  13. ^ "background". Candoco Dance Company. Retrieved 13 September 2010.
  14. ^ Austin, Kristin (February 1, 2011). "Company demonstrates that there is no such thing as a disability when it comes to dance". mlive.com. Retrieved February 7, 2011.
  15. ^ Quinlan, Margaret M (December 2010). "Communicating Through Dance". Communication Currents. Washington, DC: National Communication Association. Retrieved February 7, 2011.
  16. ^ Inc., CyCore Systems. "Full Radius Dance". fullradiusdance.org. Retrieved 2016-04-27.
  17. ^ "The Gimp Project — Heidi Latsky". Heidilatskydance.com. Archived from the original on 2016-04-16. Retrieved 2016-04-27.
  18. ^ "Indepen-dance". Retrieved 2017-12-20.
  19. ^ a b "History". Remix Dance Project. Retrieved 9 October 2010.
  20. ^ "Find Us — Restless Dance Theatre". Restlessdance.org. Retrieved 2013-04-05.
  21. ^ "What — Restless Dance Theatre". Restlessdance.org.
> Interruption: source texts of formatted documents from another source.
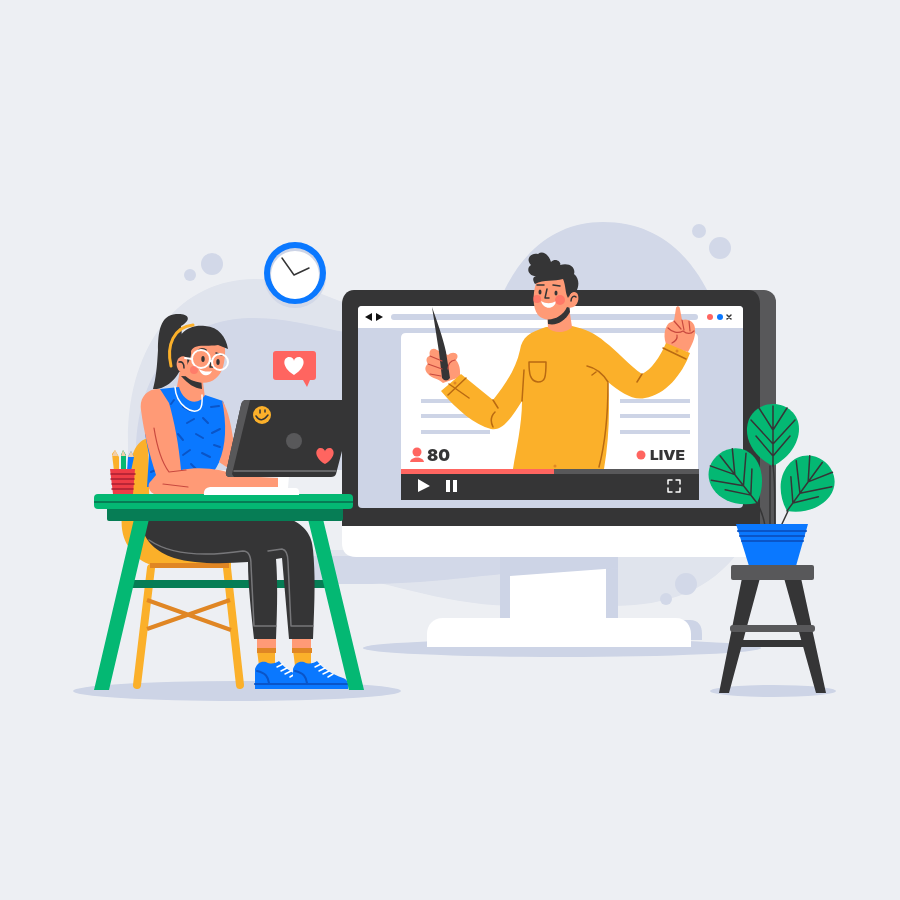
<!DOCTYPE html>
<html lang="en">
<head>
<meta charset="utf-8">
<title>Online class</title>
<style>
:root{--page:#edeff3;--mist:#e0e4ed;--haze:#d2d8e8;--shade:#cdd4e6;--ink:#353536;--slate:#58585a;--yellow:#fbb02a;--amber:#e08624;--skin:#ff9a76;--blush:#ff6560;--blue:#0a78ff;--navy:#0a55c8;--green:#04b873;--pine:#067d55;--white:#fff}
html,body{margin:0;width:900px;height:900px;overflow:hidden;background:var(--page)}
svg{display:block}
.mist{fill:var(--mist)}.haze{fill:var(--haze)}.shade{fill:var(--shade)}.ink{fill:var(--ink)}.slate{fill:var(--slate)}
.yellow{fill:var(--yellow)}.amber{fill:var(--amber)}.skin{fill:var(--skin)}.blush{fill:var(--blush)}.blue{fill:var(--blue)}
.navy{fill:var(--navy)}.green{fill:var(--green)}.pine{fill:var(--pine)}.white{fill:var(--white)}
.line{fill:none;stroke:var(--ink);stroke-width:1.5;stroke-linecap:round;stroke-linejoin:round}
.seam{stroke:#b96a12}.crease{stroke:#c8493f;stroke-width:1.2}.pale{stroke:var(--white)}.grey{stroke:#77777a}
.rule{stroke:var(--shade);stroke-width:4}.dash{stroke:var(--navy);stroke-width:2}
text{font-family:Inter,"Open Sans",sans-serif;font-weight:900;fill:var(--ink)}
</style>
</head>
<body>
<svg width="900" height="900" viewBox="0 0 900 900" role="img" aria-label="A student at a desk follows a live online lesson">
<defs>
<path id="heart" d="M0 9C-14 0-10-9-5-9C-2-9 0-7 0-5C0-7 2-9 5-9C10-9 14 0 0 9Z"/>
<g id="leaf">
<path class="green" d="M0 0C-17-8-27-23-26-38C-25-53-13-62 0-62C14-62 26-52 26-37C26-23 16-8 0 0Z"/>
<path class="line" d="M0 0V-60M0-10L-17-30M0-10L17-30M0-22L-22-46M0-22L22-46M0-36L-14-58M0-36L14-58"/>
</g>
<g id="shoe">
<path class="blue" d="M0 26V8C2 2 6 0 11 1C16 4 21 2 24 0C30 8 39 13 50 17C55 19 56 23 55 28H0Z"/>
<path class="line dash" d="M0 23H55M2 10C11 12 13 16 14 22"/>
<path class="line pale" d="M22 6L28 3M26 10L32 7M30 13L36 10M35 16L40 13"/>
</g>
</defs>

<g id="backdrop">
<path class="mist" d="M128 445C126 345 180 279 255 279C300 279 320 296 350 304V470H128Z"/>
<path class="haze" d="M136 450C138 365 185 319 250 318C290 318 315 327 350 333V470H136Z"/>
<path class="mist" d="M312 570C390 580 440 606 520 606H610C670 606 710 590 740 550H312Z"/>
<path class="haze" d="M310 556H512V573C460 578 420 584 360 584H310Z"/>
<path class="haze" d="M500 300C520 252 555 222 603 222C655 222 690 252 712 300Z"/>
<g class="haze"><circle cx="212" cy="264" r="11"/><circle cx="190" cy="275" r="6"/><circle cx="699" cy="231" r="7"/><circle cx="720" cy="248" r="11"/><circle cx="686" cy="584" r="11"/><circle cx="666" cy="599" r="6"/></g>
</g>

<g id="floor-shadows" class="shade"><ellipse cx="237" cy="691" rx="164" ry="10"/><ellipse cx="562" cy="648" rx="199" ry="9"/><ellipse cx="773" cy="691" rx="63" ry="6"/></g>

<g id="clock">
<circle class="haze" cx="295" cy="277" r="31"/><circle class="blue" cx="295" cy="273" r="31"/><circle class="shade" cx="295" cy="273" r="25"/><circle class="white" cx="295" cy="275" r="24"/>
<path class="line" d="M282 258L294 275L309 268"/>
</g>

<g id="monitor">
<rect class="slate" x="700" y="290" width="76" height="250" rx="12"/>
<path class="shade" d="M500 556H618V620H690C698 620 702 625 702 634V640H660L500 620Z"/>
<path class="white" d="M510 556H606V618H676C686 618 691 626 691 634V647H427V634C427 625 433 618 443 618H510Z"/>
<path class="shade" d="M510 556H618V568L510 576Z"/>
<path class="white" d="M342 526H760V543C760 552 755 557 746 557H356C347 557 342 552 342 543Z"/>
<path class="ink" d="M354 290H748C756 290 760 296 760 304V526H342V304C342 296 347 290 354 290Z"/>
<rect class="shade" x="358" y="306" width="385" height="202" rx="4"/>
<path class="white" d="M362 306H739Q743 306 743 310V328H358V310Q358 306 362 306Z"/>
<path fill="#111" d="M365 317L372 313V321ZM383 317L376 313V321Z"/>
<rect class="shade" x="391" y="314" width="307" height="6" rx="3"/>
<circle class="blush" cx="710" cy="317" r="3"/><circle class="blue" cx="720" cy="317" r="3"/>
<path class="line" d="M727 315L731 319M731 315L727 319" stroke-width="2"/>
</g>

<g id="video">
<path class="white" d="M406 333H693Q698 333 698 338V469H401V338Q401 333 406 333Z"/>
<path class="rule" d="M421 401H490M421 416H490M421 432H490M620 401H690M620 416H690M620 432H690"/>
<path class="slate" d="M401 469H699V475H401Z"/><path class="ink" d="M401 474H699V500H401Z"/><path class="blush" d="M401 469H554V474H401Z"/>
<path class="white" d="M418 479L430 486L418 492ZM446 480H450V492H446ZM453 480H457V492H453Z"/>
<path class="line pale" stroke-width="2" d="M668 484V480H672M676 480H680V484M680 488V492H676M672 492H668V488"/>
<circle class="blush" cx="417" cy="452" r="4.5"/><path class="blush" d="M410 462C411 456 423 456 424 462Z"/>
<text x="427" y="461" font-size="16.5" textLength="23" lengthAdjust="spacingAndGlyphs">80</text>
<circle class="blush" cx="641" cy="455" r="4.5"/>
<text x="650" y="460" font-size="13.5" textLength="35" lengthAdjust="spacingAndGlyphs">LIVE</text>
</g>

<g id="teacher">
<g id="raised-hand">
<path class="skin" d="M667 346C663 338 664 328 669 323L674 321L676 308C677 305 680 306 680 309L682 320C688 318 695 322 695 329C696 338 691 346 688 352Z"/>
<path class="line crease" d="M674 321L681 329M682 320L684 330M689 321L690 331M668 328C672 332 678 334 683 331C688 335 692 333 694 331M677 335C678 340 674 342 672 343"/>
</g>
<g id="pointer-hand">
<path class="skin" d="M443 383C438 378 432 379 428 374C424 370 425 366 428 364C425 360 427 356 430 356C428 350 433 347 437 350L448 355C453 350 461 354 456 360C461 366 460 373 460 377Z"/>
<path class="ink" d="M432 307C437 321 443 338 446 352L450 378Q446 383 442 378L439 352Z"/>
<path class="line crease" d="M430 356L442 361M428 364L442 369M430 374L441 376M455 360C449 361 448 366 448 369"/>
</g>
<path class="yellow" d="M546 327C530 332 522 337 520 350C516 369 505 385 493 400L461 374L441 391C457 410 475 425 491 429C503 432 513 415 522 401C522 425 516 450 513 469H604C609 440 610 410 608 382C620 392 633 401 645 398C665 395 682 375 690 353L666 343C660 357 651 370 642 374C630 366 616 350 605 342C595 333 585 329 572 326Z"/>
<path class="line seam" d="M522 401L524 370M493 400L498 408M608 382C603 374 596 368 587 366M596 372L592 375M608 383C608 412 606 440 599 467M642 374L637 382M449 384L469 398M466 378L448 395M663 348L686 359M529 362H546C546 378 545 382 538 382C530 381 529 374 529 362M493 427C490 421 491 416 495 412"/>
<circle class="amber" cx="555" cy="466" r="1.5"/><circle class="amber" cx="455" cy="383" r="1.5"/><circle class="amber" cx="677" cy="351" r="1.5"/>
<path class="skin" d="M547 310L548 328C554 334 567 333 572 327L569 307Z"/>
<path class="ink" d="M548 324C557 326 565 321 570 312L569 303H547Z"/>
<path class="skin" d="M536 283C533 293 532 307 538 315C545 323 561 320 567 307C575 310 580 302 578 295C576 290 570 292 569 297L567 275L540 275Z"/>
<path class="ink" d="M535 284C532 279 533 277 536 276C528 276 526 268 531 265C525 259 531 252 538 254C543 250 549 255 551 262C556 257 562 263 560 265C570 262 576 268 574 274C580 279 579 287 576 292C571 291 570 295 568 298C565 293 566 286 563 279C554 282 544 279 535 284Z"/>
<path class="line" d="M537 285L544 285M553 285L560 286" stroke-width="3"/><ellipse class="ink" cx="540" cy="292" rx="1.5" ry="2.5"/><ellipse class="ink" cx="556" cy="293" rx="1.5" ry="2.5"/>
<path class="line" d="M547 289L545 298H549M571 301C571 297 574 295 576 297"/>
<path class="white" d="M541 301C546 304 551 304 556 301C555 310 543 310 541 301Z"/>
<circle class="blush" cx="537" cy="299" r="4" opacity=".65"/><circle class="blush" cx="560" cy="300" r="5" opacity=".65"/>
</g>

<g id="like-bubble"><path class="blush" d="M276 351H313Q316 351 316 354V377Q316 380 313 380H310L307 387L303 380H276Q273 380 273 377V354Q273 351 276 351Z"/><use href="#heart" class="white" x="294" y="366"/></g>

<g id="chair">
<path class="yellow" d="M148 438C132 442 130 462 126 490C119 520 120 537 131 550C141 566 160 568 180 568H231V556L150 530Z"/>
<path d="M151 568L137 685M227 568L240 685" stroke="var(--yellow)" stroke-width="8" stroke-linecap="round"/>
<path d="M147 600L231 630M230 600L147 629" stroke="var(--amber)" stroke-width="4"/>
<path class="amber" d="M150 563H229V568H150Z"/>
</g>
<path id="desk-brace" class="pine" d="M132 580H326V588H132Z"/>

<g id="student">
<path class="skin" d="M257 634H276V652H257ZM292 634H311V652H292Z"/>
<path class="yellow" d="M257 650H275V666H259ZM293 650H311V666H295Z"/><path class="amber" d="M257 648H276V653H257ZM292 648H312V653H292Z"/>
<use href="#shoe" x="255" y="661"/><use href="#shoe" x="293" y="661"/>
<path class="ink" d="M147 518H288C305 525 312 535 313 550C316 580 314 610 313 639H289L282 558L276 559C278 585 277 612 276 639H254C251 610 248 585 248 562C222 564 194 564 174 558C156 552 144 540 143 528Z"/>
<path class="line grey" d="M149 540C172 556 210 556 243 551C250 551 251 558 251 565L254 626H276M268 551L282 549C287 550 288 555 288 562L291 626H313"/>
<path class="ink" d="M181 326C193 319 188 313 176 314C160 315 158 333 158 350C157 367 156 378 153 389C167 390 182 376 184 356Z"/>
<path class="skin" d="M180 370L176 392C184 407 198 407 205 398L202 374Z"/>
<path class="ink" d="M181 376C188 384 194 388 202 389L201 377Z"/>
<path class="blue" d="M160 389L179 387C183 402 198 407 205 395L223 401C228 414 229 436 224 450C218 468 211 478 200 483L147 487L149 455L145 434Z"/>
<path class="line dash" d="M183 407L190 411M211 407L219 406M203 418L208 423M187 423L194 419M178 434L183 440M196 434L203 438M212 433L220 429M183 455L190 450M202 453L210 457M153 450L157 455M151 472L158 469M174 400L171 404M191 464L196 469M214 445L220 447M152 437L155 442"/>
<path class="skin" d="M222 400C229 411 232 430 234 445L228 468L219 462C226 445 227 425 222 400Z"/>
<path class="skin" d="M160 389C147 388 139 398 141 410C144 433 149 453 156 475L151 481C147 484 148 491 154 494H278V478L241 476C221 469 201 466 181 470C179 445 174 420 169 403Z"/>
<path class="line crease" d="M154 428C157 447 163 464 169 472L186 470M163 484L188 487"/>
<path class="line pale" stroke-width="2.5" d="M175 387C176 405 193 416 200 409C203 405 202 399 202 395"/>
<path class="skin" d="M180 345C178 363 182 378 194 381C208 386 219 380 223 367C226 356 226 345 222 338Z"/>
<path class="ink" d="M177 354C174 335 188 324 205 326C219 327 226 337 228 349L218 345C205 347 195 343 191 351C192 358 187 364 185 370C178 375 173 369 172 360Z"/>
<path class="line" d="M171 366C166 345 174 327 193 325" style="stroke:var(--yellow);stroke-width:3"/>
<path class="skin" d="M187 358C181 353 175 360 177 367C179 374 186 375 188 370Z"/>
<path class="line" d="M179 362Q184 361 184 368M197 351Q201 347 206 350M216 353L222 355M211 360L210 367H214"/>
<ellipse class="ink" cx="203" cy="359" rx="1.7" ry="3"/><ellipse class="ink" cx="218" cy="362" rx="1.7" ry="3"/>
<g class="line pale" style="stroke-width:2"><circle cx="201" cy="359" r="9"/><circle cx="220" cy="362" r="8"/><path d="M185 358L192 359M210 361L212 361"/></g>
<path class="white" d="M199 369C204 372 208 372 212 371C209 378 201 376 199 369Z"/><circle class="blush" cx="194" cy="370" r="4" opacity=".55"/>
</g>

<g id="desk">
<path class="green" d="M134 519H149L109 690H94ZM308 519H323L364 690H349Z"/>
<rect class="pine" x="107" y="506" width="236" height="15" rx="2"/>
<rect class="green" x="94" y="494" width="259" height="15" rx="4"/>
<path class="pine" d="M94 501H353V503H94Z"/>
</g>

<g id="pencil-cup">
<path class="yellow" d="M112 454L115 450L119 457V471H114Z"/><path class="green" d="M121 455L123 450L126 455V471H121Z"/><path class="blue" d="M128 457L131 451L134 457L131 471H127Z"/>
<path fill="#f2cfaa" d="M112 456L115 450L118 456ZM121 456L123 450L126 456ZM128 457L131 451L134 457Z"/>
<path fill="#ef3c46" d="M110 469H135L133 494H113Z"/><path class="line" style="stroke:#a91f32" d="M111 474H135M111 479H134M112 484H134M112 489H133"/>
</g>

<g id="laptop">
<path class="white" d="M278 476H289L288 488H296Q300 489 299 495H204Q203 488 210 487H278Z"/>
<path class="ink" d="M246 400H342V451L336 474Q335 477 331 477H230Q225 477 226 472L241 405Q242 400 246 400Z"/>
<path class="slate" d="M246 400H250L232 474L234 477H230Q225 477 226 472L241 405Q242 400 246 400Z"/>
<path class="line grey" d="M234 471H336"/>
<circle class="slate" cx="294" cy="441" r="8"/>
<circle class="yellow" cx="262" cy="415" r="9"/><path class="line" d="M256 416Q261 424 268 415M260 410V413M265 410V412"/>
<use href="#heart" class="blush" transform="translate(325 456) scale(.9)"/>
</g>

<g id="plant">
<path class="line" d="M770 466V526M756 500C761 510 764 518 765 526M789 509L781 526"/>
<use href="#leaf" transform="translate(773 466)"/>
<use href="#leaf" transform="translate(757 503) rotate(-38)"/>
<use href="#leaf" transform="translate(787 511) rotate(36)"/>
<path class="line" d="M773 465C776 490 774 507 775 526"/>
<path class="blue" d="M736 524H808L796 566H749Z"/><path class="line dash" d="M738 531H806M740 536H804M742 541H803"/>
</g>

<g id="stool">
<path class="ink" d="M742 578H760L729 693H719ZM784 578H801L826 693H816ZM736 640H808V647H736Z"/>
<rect class="slate" x="730" y="625" width="85" height="7" rx="3"/>
<rect class="slate" x="731" y="565" width="83" height="15" rx="2"/>
</g>
</svg>
</body>
</html>
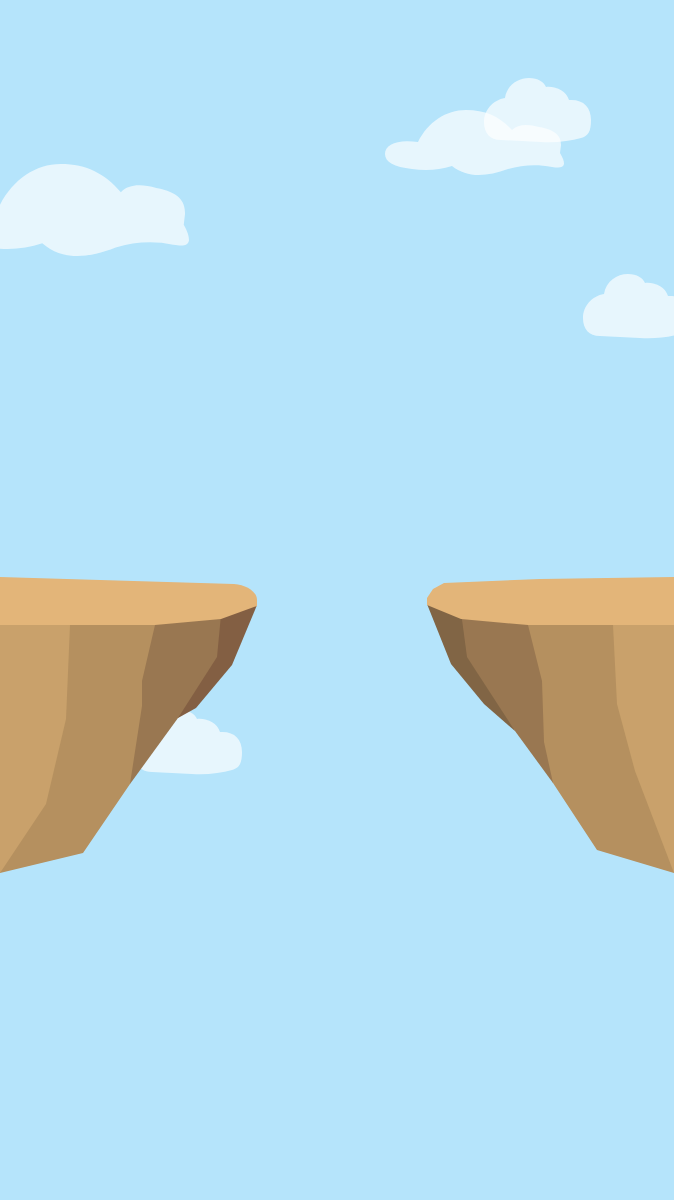
<!DOCTYPE html>
<html lang="en">
<head>
<meta charset="utf-8">
<title>Cliffs and sky</title>
<style>
:root {
  --sky: #b5e4fb;
  --cloud: #ffffff;
  --ground: #e3b579;
  --rock-light: #c9a16b;
  --rock-mid: #b5905f;
  --rock-dark: #997751;
  --left-edge: #835f43;
  --right-edge: #816545;
}
html, body { margin: 0; overflow: hidden; background: var(--sky); }
.scene { display: block; width: 674px; height: 1200px; }
.sky { fill: var(--sky); }
.clouds { fill: var(--cloud); fill-opacity: .68; }
.ground { fill: var(--ground); }
.rock-light { fill: var(--rock-light); }
.rock-mid { fill: var(--rock-mid); }
.rock-dark { fill: var(--rock-dark); }
.left-edge { fill: var(--left-edge); }
.right-edge { fill: var(--right-edge); }
</style>
</head>
<body>
<svg class="scene" viewBox="0 0 674 1200" role="img" aria-label="Two cliffs facing each other across a gap under a blue sky with clouds">
  <defs>
    <path id="puffy-cloud" d="M21 20C23 7 34 0 45 0C54 0 60 4 62 9C72 8 82 13 85 22C99 21 107 29 107 42C107 54 104 58 97 60C86 63 72 65 57 64L17 62C6 62 0 55 0 44C0 32 9 22 21 20Z"/>
    <path id="long-cloud" d="M33 32C43 12 61 0 81 0C101 0 115 7 127 20C133 14 143 14 154 17C171 20 176 26 176 35L175 43C178 48 179 51 179 54C178 58 174 58 167 57C152 54 137 55 123 59C101 67 82 68 67 56C54 60 41 61 27 59C9 57 0 52 0 44C0 34 13 29 33 32Z"/>
  </defs>

  <rect class="sky" width="674" height="1200"/>

  <g class="clouds">
    <use href="#long-cloud" transform="translate(385 110)"/>
    <use href="#puffy-cloud" transform="translate(484 78)"/>
    <use href="#long-cloud" transform="matrix(1.31 0 0 1.415 -45.5 164)"/>
    <use href="#puffy-cloud" transform="translate(583 274)"/>
    <use href="#puffy-cloud" transform="translate(135 710)"/>
  </g>

  <g id="left-cliff">
    <polygon class="left-edge" points="215,610 257,605 232,665 196,708 178,718 170,700"/>
    <polygon class="rock-dark" points="150,615 221,615 217,657 178,718 130,784 120,700"/>
    <polygon class="rock-mid" points="60,620 155,620 155,625 142,681 142,706 130,784 83,853 0,873 0,800"/>
    <polygon class="rock-light" points="0,615 70,615 70,625 66,719 46,804 0,873"/>
    <path class="ground" d="M0 577L234 584C247 585 257 592 257 600V606L221 619L155 625H0Z"/>
  </g>

  <g id="right-cliff">
    <polygon class="right-edge" points="427,604 470,612 500,690 515,731 484,704 451,664"/>
    <polygon class="rock-dark" points="461,612 535,615 560,700 553,783 515,731 467,657"/>
    <polygon class="rock-mid" points="528,620 620,620 674,800 674,873 597,850 553,783 544,742 542,681 528,625"/>
    <polygon class="rock-light" points="613,615 674,615 674,873 635,771 617,704 613,625"/>
    <path class="ground" d="M674 577L540 579L444 583L433 589L427 598V605L461 619L528 625H674Z"/>
  </g>
</svg>
</body>
</html>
Retrieved 2013-04-05.
  22. ^ a b "This Choreographer Directs a Physically Integrated Flamenco Company in Spain". Dance Magazine. 2020-11-04. Retrieved 2021-03-11.
  23. ^ Monahan, Natalie. "The art of dancing with a wheelchair | Crosscut". crosscut.com. Retrieved 2021-03-11.

External linksEdit